One hundred days into his presidency—a landmark that will pass while this issue of Maclean’s is on newsstands—it’s easier to measure what Barack Obama won’t do, or what he hesitates to do, than to list all he has done. He’s been busy. But his hesitations may wind up mattering more than his bold actions.
Obama’s is already a consequential presidency. By moving to close the Guantánamo Bay prison and abandoning torture he’s shown he’s no George W. Bush. By embracing Europe, tolerating Hugo Chávez and trying to thaw relations with Cuba and Iran, he has shown the world a more conciliatory face. And by hammering open the spending taps, responding to a crisis of easy private money by inaugurating an era of easy public money, he has launched a thousand megaprojects.
There’s a lot to admire in each of those moves, but they have something in common. Together they form a politics of plenty: they are not particularly concerned with counting costs. Obama doesn’t like to choose among nations. He doesn’t like to choose among government projects.
I mean no criticism of his decision to forswear torture, which to me is simple justice and long overdue. But it can’t be counted a bold strategy, because torture doesn’t exactly have a lot of friends.
What it did have, for years, was practitioners in secret prisons around the world, and legal theorists and political enablers in Washington. What would be bold would be to investigate and prosecute them. But Obama has been extraordinarily reluctant to prosecute either torture’s practitioners or enablers. That would be divisive. And as we move from the list of things Obama has done to the list of things he resists, we see a reluctance to take action that would be both decisive and divisive.
This is easy to understand now, but it will be significant over the course of Obama’s presidency. He likes to create winners, not losers. So he has embraced policies that have no fight in them and backed off policies where a fight would be inevitable. He has given up on renegotiating NAFTA. He’s dropped plans to reduce farm subsidies. He wanted to resuscitate an assault-weapons ban that died under George W. Bush, but some in Congress pushed back and he has dropped the idea.
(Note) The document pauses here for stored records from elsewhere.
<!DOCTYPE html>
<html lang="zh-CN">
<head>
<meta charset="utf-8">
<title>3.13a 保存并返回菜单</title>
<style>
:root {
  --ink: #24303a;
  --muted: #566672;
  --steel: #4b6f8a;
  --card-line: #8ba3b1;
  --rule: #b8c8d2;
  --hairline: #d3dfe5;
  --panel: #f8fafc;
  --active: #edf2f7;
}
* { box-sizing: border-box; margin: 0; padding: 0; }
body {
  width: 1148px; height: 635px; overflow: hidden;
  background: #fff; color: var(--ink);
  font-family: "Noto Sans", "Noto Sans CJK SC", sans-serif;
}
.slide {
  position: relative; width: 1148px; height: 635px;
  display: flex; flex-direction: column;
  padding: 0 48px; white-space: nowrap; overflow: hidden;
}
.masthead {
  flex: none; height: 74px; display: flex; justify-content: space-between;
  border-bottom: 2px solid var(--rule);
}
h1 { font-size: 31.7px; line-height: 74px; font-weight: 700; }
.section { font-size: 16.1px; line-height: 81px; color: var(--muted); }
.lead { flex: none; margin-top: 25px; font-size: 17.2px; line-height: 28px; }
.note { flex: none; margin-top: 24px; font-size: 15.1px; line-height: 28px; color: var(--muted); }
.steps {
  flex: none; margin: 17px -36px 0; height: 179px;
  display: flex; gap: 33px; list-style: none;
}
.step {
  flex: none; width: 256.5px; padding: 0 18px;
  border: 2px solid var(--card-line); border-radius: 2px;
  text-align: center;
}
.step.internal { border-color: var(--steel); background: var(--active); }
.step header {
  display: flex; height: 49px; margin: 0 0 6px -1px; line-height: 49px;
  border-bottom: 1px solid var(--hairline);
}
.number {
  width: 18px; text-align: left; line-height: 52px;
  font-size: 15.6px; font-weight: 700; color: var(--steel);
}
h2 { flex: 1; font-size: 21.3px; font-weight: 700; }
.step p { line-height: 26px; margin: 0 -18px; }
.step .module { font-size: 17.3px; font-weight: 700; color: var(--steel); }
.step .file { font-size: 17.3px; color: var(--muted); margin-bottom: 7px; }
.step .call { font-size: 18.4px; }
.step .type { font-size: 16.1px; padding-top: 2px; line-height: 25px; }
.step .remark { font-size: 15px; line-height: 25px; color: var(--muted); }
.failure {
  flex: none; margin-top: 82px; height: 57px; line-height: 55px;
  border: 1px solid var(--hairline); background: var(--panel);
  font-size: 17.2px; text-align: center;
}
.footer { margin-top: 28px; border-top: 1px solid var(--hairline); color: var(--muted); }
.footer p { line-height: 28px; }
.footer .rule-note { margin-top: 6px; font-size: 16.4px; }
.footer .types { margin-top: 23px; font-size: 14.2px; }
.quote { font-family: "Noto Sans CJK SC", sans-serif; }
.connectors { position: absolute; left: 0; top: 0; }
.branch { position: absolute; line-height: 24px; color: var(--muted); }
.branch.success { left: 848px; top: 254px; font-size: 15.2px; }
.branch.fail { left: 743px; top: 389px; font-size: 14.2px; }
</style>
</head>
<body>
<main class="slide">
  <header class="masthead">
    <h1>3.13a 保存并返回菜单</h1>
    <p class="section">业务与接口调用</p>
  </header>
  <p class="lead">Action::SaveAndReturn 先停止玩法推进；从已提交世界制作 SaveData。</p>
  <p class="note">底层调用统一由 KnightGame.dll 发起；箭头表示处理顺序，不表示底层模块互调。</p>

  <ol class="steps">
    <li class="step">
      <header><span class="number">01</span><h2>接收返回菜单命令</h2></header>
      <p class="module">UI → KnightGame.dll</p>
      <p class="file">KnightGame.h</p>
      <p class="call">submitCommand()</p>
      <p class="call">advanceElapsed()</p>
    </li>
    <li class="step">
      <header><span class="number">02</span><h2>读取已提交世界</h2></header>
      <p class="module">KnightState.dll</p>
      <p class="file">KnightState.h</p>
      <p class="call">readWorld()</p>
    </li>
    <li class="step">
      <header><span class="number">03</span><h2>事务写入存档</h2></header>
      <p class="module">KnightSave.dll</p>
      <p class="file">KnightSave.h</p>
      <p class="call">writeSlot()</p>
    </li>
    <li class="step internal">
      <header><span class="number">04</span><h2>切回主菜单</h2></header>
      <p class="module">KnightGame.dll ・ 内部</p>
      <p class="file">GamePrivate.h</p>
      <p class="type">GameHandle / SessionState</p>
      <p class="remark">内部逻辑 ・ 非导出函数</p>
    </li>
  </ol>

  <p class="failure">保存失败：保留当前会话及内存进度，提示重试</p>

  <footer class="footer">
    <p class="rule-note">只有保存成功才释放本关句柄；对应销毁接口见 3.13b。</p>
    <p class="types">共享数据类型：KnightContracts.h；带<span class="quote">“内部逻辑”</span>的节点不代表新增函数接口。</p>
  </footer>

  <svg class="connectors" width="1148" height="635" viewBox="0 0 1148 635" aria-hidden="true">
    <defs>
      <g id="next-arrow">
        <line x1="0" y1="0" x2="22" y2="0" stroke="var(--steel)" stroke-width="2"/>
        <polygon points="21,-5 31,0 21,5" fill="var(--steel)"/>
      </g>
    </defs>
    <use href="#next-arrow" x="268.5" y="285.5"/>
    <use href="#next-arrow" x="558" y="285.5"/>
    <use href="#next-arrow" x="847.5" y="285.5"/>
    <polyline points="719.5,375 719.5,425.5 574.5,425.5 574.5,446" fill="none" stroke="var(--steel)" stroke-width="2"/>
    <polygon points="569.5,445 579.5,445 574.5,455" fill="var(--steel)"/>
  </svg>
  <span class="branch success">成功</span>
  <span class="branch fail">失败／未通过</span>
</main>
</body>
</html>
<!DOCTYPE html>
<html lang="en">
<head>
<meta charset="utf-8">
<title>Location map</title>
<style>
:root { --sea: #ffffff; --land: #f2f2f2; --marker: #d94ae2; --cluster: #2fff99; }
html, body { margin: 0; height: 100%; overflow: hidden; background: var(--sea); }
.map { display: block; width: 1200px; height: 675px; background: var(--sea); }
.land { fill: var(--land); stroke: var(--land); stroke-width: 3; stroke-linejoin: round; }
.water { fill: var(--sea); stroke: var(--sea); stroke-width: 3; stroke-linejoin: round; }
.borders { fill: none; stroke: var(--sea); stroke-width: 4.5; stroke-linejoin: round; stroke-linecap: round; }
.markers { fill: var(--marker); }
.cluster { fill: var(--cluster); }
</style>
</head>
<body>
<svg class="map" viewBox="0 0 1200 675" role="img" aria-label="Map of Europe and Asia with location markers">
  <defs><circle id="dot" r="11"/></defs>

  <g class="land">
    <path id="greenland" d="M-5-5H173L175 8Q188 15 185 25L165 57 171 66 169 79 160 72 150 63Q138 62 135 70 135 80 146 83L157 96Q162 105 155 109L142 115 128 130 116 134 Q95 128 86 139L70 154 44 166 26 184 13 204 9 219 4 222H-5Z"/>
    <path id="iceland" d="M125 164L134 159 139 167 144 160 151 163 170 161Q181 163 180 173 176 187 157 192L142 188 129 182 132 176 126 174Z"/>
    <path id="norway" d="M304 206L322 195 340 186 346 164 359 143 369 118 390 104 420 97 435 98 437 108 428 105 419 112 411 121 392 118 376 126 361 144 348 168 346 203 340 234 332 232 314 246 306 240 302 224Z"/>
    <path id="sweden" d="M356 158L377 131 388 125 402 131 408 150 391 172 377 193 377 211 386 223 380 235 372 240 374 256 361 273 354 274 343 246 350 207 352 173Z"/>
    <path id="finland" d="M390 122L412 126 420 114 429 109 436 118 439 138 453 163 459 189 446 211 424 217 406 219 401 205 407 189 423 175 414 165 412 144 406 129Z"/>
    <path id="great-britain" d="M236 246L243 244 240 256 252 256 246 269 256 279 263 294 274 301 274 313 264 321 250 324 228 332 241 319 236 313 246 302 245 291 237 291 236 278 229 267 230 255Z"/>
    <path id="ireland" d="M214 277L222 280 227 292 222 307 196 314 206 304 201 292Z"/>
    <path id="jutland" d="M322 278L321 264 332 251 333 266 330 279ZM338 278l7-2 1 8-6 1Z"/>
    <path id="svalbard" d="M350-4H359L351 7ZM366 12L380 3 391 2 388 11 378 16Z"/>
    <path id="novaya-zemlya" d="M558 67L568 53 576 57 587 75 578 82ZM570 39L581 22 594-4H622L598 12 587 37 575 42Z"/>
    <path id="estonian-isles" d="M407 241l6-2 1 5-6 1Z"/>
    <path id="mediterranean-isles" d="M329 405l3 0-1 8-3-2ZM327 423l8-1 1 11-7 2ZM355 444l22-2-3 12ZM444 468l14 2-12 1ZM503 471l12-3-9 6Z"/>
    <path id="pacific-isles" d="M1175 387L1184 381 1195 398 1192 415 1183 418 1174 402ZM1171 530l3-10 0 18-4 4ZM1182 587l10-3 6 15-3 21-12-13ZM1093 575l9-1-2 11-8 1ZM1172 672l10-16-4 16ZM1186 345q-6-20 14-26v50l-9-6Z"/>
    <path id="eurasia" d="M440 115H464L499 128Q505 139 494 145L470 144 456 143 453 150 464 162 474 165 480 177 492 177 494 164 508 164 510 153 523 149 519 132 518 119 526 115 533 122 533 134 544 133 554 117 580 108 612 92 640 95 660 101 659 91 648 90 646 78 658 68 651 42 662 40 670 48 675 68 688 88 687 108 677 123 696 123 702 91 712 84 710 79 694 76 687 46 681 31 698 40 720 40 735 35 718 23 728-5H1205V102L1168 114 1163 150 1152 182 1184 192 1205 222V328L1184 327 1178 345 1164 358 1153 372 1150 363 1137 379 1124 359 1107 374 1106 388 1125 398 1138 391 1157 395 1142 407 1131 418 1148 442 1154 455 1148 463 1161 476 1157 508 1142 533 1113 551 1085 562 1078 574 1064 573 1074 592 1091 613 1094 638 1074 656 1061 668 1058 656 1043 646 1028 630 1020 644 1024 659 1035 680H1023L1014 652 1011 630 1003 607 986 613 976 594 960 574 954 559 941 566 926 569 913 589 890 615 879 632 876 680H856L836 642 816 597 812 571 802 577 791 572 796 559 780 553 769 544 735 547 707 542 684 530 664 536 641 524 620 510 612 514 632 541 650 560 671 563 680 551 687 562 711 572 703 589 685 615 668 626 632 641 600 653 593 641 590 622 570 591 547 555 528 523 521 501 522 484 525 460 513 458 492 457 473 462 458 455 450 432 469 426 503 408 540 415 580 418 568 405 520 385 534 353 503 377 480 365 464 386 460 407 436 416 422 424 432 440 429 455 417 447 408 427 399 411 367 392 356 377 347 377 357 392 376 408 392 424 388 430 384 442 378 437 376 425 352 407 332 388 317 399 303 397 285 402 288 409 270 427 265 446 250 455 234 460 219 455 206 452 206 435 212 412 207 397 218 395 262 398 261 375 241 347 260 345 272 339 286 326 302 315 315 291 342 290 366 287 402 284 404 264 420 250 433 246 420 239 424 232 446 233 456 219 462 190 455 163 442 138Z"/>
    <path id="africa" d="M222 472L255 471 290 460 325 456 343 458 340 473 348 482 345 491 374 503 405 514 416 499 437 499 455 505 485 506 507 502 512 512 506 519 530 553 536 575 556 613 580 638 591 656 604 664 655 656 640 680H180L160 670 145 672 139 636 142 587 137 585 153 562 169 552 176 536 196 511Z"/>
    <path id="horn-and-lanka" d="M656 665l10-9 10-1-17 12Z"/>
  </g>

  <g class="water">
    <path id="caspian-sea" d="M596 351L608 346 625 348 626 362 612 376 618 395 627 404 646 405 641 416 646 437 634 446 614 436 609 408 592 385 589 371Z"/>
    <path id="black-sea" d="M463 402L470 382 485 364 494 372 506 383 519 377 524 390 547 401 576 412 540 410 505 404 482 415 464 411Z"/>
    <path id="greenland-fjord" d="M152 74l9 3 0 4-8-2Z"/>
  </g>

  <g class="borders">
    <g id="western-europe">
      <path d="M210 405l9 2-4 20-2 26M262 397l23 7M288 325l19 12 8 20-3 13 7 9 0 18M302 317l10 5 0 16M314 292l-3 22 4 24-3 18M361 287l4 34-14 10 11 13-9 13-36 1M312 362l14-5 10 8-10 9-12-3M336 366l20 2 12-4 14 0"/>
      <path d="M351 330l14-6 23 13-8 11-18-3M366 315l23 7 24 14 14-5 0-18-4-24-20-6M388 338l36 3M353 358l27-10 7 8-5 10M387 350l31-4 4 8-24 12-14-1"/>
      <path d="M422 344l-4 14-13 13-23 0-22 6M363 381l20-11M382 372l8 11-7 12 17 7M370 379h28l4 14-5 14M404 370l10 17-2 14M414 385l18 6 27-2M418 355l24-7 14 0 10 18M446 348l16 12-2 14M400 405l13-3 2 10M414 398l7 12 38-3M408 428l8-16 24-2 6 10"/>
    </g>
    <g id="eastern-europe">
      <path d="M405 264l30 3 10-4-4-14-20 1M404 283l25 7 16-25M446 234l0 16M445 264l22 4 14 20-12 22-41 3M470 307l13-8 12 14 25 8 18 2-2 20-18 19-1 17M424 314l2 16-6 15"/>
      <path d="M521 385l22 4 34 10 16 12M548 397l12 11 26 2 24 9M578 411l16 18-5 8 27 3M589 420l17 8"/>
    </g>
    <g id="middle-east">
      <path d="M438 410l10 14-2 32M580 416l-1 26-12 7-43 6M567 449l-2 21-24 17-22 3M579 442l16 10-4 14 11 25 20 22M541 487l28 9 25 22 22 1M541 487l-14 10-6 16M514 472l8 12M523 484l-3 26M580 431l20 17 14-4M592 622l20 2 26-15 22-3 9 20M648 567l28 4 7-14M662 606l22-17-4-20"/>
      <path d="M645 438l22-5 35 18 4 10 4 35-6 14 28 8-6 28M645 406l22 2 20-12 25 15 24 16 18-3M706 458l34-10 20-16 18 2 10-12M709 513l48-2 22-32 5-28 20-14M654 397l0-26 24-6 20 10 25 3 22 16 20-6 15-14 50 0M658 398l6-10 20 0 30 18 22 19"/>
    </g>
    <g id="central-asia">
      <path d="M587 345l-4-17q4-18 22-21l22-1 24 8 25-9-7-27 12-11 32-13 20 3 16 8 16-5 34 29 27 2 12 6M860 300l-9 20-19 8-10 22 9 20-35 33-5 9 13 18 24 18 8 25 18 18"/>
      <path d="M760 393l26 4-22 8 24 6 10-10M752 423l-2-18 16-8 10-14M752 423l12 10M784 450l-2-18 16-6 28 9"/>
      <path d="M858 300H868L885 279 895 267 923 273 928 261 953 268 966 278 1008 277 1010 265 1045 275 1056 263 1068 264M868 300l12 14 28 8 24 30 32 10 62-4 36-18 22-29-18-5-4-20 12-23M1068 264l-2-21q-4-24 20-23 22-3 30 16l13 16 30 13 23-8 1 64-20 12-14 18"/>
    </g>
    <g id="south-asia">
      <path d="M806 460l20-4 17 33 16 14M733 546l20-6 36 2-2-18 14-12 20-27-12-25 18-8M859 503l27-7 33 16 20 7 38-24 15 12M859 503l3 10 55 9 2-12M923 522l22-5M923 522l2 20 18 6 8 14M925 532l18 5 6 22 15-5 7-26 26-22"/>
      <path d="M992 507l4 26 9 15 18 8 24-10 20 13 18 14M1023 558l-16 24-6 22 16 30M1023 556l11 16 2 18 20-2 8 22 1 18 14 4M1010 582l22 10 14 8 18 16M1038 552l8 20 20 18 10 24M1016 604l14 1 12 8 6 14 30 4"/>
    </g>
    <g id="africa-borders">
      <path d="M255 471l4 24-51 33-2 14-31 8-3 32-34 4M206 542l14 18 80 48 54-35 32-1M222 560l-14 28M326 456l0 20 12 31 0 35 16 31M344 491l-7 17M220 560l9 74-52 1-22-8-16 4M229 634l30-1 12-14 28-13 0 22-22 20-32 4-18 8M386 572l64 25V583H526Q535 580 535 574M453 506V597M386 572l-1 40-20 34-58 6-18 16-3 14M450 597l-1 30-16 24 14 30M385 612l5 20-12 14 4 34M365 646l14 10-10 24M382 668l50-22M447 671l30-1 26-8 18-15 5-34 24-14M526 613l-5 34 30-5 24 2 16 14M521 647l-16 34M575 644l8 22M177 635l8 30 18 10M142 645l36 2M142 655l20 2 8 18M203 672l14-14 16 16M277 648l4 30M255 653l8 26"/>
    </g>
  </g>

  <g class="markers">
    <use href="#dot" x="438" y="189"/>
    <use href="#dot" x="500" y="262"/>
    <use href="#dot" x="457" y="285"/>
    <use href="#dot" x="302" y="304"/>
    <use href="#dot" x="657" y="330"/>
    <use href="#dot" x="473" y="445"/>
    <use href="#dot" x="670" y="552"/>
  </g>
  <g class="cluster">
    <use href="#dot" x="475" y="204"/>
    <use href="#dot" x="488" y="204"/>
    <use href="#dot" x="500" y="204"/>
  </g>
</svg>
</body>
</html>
This pattern suggests a generous instinct and an aversion to conflict. Neither is fatal in the short term. Both offer a refreshing change from Obama’s predecessor. And because his government spends far more than it asks of Americans, Obama is well-placed to buy a lot of change. But, at best, it leaves open the question of whether he will have it in him to keep pushing when opposition is focused, loud, and well-funded.
Health care will be one such file, but it’s mostly a matter between Americans, and Obama’s success or failure needn’t concern us. But climate change will be another, and it is at the centre of relations between our two countries.
Stephen Harper has handled the early steps of his relationship with Obama well. Precedent suggested there’d be trouble here. As Lawrence Martin pointed out in his book, The Presidents and The Prime Ministers, party differences have usually caused cross-border trouble. Kennedy hated Diefenbaker. Trudeau couldn’t abide Reagan. More recently, Chrétien made real efforts to get off on the right foot with Bush, but the relationship soon turned toxic.
Harper has found, in Obama, a President who is eager to make friends, but he has also played the relationship smartly. He prefers to lead with big global issues where the two countries share a common viewpoint, like Afghanistan and free trade, instead of concentrating on bilateral irritants that magnify discord. Harper’s eager courting of U.S. journalists is easy to mock—I know, I’ve done it—but it will raise Canada’s profile in Washington while important decisions are made.
But a kind word will only get you so far. Harper has made energy and the environment the cornerstones of the Canada-U.S. relationship. The idea is that we would be part of some continental plan to cap and trade carbon emissions, in return for protecting privileged American access to Canadian energy exports—and protecting the U.S. market for Alberta’s oil sands.
Unfortunately, just about every element of this project is turning out to be a farce. First, there’s no such thing as privileged access to oil because oil is sold in a fluid global market, so we have nothing in particular to offer. Second, a President who can’t stop making friends has no particular interest in bilateral deal-making with Canada when he has far more important partners to chase when it comes to regulating emissions. China, first of all. Then Europe. Then us, way behind.
Most important, it’s not clear this President can ever meaningfully regulate emissions, because that would inflict concentrated pain on powerful interests. So far that’s the kind of fight Obama likes to back away from.
Harper has executed more than his share of political about-faces, and his approach to climate change after Obama’s election looked like another. But that may be an illusion. Bush was uninterested in reducing carbon emissions. Obama may be unable. For Harper, hitching his wagon to the second is just as easy as to the first.